** Opening DATA IN THIS EXERCISE block **

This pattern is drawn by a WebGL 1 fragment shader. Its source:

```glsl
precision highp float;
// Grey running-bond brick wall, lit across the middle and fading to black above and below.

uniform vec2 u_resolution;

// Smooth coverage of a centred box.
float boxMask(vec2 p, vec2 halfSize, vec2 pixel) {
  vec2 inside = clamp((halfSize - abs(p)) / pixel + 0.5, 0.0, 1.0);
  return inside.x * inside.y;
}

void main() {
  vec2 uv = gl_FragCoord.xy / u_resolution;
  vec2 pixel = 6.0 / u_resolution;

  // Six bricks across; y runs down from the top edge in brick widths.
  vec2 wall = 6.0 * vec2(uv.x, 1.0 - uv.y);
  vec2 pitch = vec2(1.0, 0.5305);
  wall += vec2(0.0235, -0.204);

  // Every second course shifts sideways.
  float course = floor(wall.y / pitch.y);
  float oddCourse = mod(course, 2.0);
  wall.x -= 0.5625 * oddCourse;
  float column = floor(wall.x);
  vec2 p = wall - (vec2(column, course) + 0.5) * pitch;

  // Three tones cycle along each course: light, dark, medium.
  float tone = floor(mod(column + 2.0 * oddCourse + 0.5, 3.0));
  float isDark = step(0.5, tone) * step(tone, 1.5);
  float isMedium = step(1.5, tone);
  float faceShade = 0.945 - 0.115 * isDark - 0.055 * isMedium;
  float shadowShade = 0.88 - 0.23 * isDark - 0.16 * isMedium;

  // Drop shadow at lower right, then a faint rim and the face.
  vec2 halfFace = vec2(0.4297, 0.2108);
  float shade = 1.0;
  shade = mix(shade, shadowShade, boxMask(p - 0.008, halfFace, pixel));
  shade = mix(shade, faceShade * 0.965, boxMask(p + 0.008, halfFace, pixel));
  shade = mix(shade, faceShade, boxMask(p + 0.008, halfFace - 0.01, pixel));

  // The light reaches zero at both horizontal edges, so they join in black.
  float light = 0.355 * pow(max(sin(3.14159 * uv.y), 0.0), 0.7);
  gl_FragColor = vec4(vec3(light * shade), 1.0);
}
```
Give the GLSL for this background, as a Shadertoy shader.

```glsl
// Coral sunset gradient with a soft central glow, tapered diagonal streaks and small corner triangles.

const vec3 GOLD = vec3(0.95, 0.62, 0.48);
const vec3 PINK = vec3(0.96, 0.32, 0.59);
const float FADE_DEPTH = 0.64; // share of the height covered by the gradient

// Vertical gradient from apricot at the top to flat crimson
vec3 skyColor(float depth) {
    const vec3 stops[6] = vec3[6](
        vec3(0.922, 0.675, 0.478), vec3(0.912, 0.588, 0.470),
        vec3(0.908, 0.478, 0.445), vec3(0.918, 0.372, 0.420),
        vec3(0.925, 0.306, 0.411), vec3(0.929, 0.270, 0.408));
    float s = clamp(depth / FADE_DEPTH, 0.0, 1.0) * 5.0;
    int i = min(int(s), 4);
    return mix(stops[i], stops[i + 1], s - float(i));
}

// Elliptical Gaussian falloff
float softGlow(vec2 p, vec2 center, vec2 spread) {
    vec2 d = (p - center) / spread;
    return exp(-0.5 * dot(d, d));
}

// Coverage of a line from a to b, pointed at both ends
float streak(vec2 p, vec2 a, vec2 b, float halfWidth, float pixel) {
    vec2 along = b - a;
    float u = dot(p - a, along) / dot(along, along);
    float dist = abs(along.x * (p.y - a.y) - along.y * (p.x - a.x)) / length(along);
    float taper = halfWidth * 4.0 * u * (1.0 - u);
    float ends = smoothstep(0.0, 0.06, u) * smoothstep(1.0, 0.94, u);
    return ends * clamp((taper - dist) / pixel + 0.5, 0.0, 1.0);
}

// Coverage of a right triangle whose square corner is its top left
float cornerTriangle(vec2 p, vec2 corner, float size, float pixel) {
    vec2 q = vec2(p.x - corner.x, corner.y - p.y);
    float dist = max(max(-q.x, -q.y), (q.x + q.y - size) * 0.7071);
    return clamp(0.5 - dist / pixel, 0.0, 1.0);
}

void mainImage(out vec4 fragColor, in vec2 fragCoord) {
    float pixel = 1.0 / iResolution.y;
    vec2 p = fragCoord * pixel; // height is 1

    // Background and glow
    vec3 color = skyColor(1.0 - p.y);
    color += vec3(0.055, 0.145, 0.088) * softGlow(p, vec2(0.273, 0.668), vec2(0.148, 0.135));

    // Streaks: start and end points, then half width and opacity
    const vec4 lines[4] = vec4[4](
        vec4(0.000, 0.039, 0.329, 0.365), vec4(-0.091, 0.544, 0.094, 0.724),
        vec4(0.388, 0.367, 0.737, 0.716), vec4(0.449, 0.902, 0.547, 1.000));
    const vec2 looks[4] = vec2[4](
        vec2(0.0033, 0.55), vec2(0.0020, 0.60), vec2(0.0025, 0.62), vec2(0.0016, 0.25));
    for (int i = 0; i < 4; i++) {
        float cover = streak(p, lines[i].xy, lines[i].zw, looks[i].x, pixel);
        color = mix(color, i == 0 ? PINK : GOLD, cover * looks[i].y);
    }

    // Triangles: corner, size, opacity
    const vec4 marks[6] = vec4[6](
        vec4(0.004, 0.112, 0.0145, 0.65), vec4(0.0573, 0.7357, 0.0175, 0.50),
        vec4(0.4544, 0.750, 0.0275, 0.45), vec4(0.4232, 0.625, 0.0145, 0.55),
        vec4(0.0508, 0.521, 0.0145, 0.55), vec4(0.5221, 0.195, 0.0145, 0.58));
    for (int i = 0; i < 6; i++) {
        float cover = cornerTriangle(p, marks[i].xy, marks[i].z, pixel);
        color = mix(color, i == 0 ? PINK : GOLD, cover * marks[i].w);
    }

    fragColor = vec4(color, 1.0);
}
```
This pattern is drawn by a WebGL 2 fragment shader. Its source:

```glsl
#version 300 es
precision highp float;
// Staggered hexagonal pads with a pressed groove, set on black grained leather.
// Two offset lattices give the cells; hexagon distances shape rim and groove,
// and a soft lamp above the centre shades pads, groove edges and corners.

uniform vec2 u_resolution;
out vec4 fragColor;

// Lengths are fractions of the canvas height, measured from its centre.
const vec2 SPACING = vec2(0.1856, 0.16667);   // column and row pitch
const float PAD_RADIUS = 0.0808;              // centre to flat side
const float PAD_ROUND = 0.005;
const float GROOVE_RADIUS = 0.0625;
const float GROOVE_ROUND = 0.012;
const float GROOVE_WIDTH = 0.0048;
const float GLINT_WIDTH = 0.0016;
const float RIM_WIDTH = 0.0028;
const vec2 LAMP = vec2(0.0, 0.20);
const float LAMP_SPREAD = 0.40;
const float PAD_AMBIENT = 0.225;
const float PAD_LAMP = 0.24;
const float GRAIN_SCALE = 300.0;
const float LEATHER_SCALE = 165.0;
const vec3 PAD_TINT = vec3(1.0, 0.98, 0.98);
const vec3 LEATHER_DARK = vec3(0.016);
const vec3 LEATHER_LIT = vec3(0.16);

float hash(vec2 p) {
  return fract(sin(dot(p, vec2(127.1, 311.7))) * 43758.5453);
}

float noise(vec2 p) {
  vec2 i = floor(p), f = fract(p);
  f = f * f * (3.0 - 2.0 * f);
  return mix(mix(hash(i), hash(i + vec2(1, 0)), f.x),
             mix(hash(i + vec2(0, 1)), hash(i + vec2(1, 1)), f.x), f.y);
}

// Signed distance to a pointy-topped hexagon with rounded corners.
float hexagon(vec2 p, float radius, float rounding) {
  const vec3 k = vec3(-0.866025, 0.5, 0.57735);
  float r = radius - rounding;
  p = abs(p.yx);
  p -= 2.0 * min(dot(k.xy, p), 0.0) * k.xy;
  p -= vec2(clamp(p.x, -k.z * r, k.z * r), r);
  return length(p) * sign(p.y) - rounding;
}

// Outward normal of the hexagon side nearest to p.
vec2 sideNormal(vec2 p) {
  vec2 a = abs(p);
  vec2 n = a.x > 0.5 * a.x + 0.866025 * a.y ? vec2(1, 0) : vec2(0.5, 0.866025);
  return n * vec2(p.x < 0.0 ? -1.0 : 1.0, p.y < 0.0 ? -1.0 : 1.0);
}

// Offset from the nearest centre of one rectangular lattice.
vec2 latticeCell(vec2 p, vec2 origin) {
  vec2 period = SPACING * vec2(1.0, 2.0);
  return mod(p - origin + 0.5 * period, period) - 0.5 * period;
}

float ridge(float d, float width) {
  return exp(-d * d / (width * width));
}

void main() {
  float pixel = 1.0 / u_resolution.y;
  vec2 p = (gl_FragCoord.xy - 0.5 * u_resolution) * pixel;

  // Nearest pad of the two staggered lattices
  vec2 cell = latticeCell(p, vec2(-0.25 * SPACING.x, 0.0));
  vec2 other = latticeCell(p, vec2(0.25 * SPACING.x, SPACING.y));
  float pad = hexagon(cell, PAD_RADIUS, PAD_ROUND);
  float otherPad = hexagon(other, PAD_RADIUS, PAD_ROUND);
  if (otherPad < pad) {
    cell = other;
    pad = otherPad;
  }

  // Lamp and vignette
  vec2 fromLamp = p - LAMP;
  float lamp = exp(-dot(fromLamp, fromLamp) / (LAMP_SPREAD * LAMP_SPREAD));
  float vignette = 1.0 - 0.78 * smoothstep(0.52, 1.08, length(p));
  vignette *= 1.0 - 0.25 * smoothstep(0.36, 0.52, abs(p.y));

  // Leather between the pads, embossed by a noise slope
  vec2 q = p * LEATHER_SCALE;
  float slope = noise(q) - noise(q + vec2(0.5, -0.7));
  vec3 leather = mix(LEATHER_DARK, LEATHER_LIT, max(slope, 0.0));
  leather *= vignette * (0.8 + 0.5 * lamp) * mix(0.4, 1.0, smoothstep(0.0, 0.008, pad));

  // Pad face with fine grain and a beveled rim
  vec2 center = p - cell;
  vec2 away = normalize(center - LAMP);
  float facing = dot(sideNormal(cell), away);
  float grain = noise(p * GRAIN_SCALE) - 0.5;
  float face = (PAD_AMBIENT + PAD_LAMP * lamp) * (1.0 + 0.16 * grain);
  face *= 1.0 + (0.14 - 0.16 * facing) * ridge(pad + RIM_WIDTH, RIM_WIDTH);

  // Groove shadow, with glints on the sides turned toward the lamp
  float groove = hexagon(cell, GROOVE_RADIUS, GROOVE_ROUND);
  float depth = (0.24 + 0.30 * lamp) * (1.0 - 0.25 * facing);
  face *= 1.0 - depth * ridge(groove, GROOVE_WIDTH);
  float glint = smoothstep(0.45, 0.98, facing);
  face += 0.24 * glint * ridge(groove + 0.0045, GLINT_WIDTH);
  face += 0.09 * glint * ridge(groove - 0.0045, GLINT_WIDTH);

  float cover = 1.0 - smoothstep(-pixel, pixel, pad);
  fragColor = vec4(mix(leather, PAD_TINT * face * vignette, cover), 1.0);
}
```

** Closing DATA IN THIS EXERCISE block **

■ **EXERCISE DESCRIPTION**
Copy out every line in the entries above that holds "boxMask".

■ **REPLY TO THE TASK**
float boxMask(vec2 p, vec2 halfSize, vec2 pixel) {
  shade = mix(shade, shadowShade, boxMask(p - 0.008, halfFace, pixel));
  shade = mix(shade, faceShade * 0.965, boxMask(p + 0.008, halfFace, pixel));
  shade = mix(shade, faceShade, boxMask(p + 0.008, halfFace - 0.01, pixel));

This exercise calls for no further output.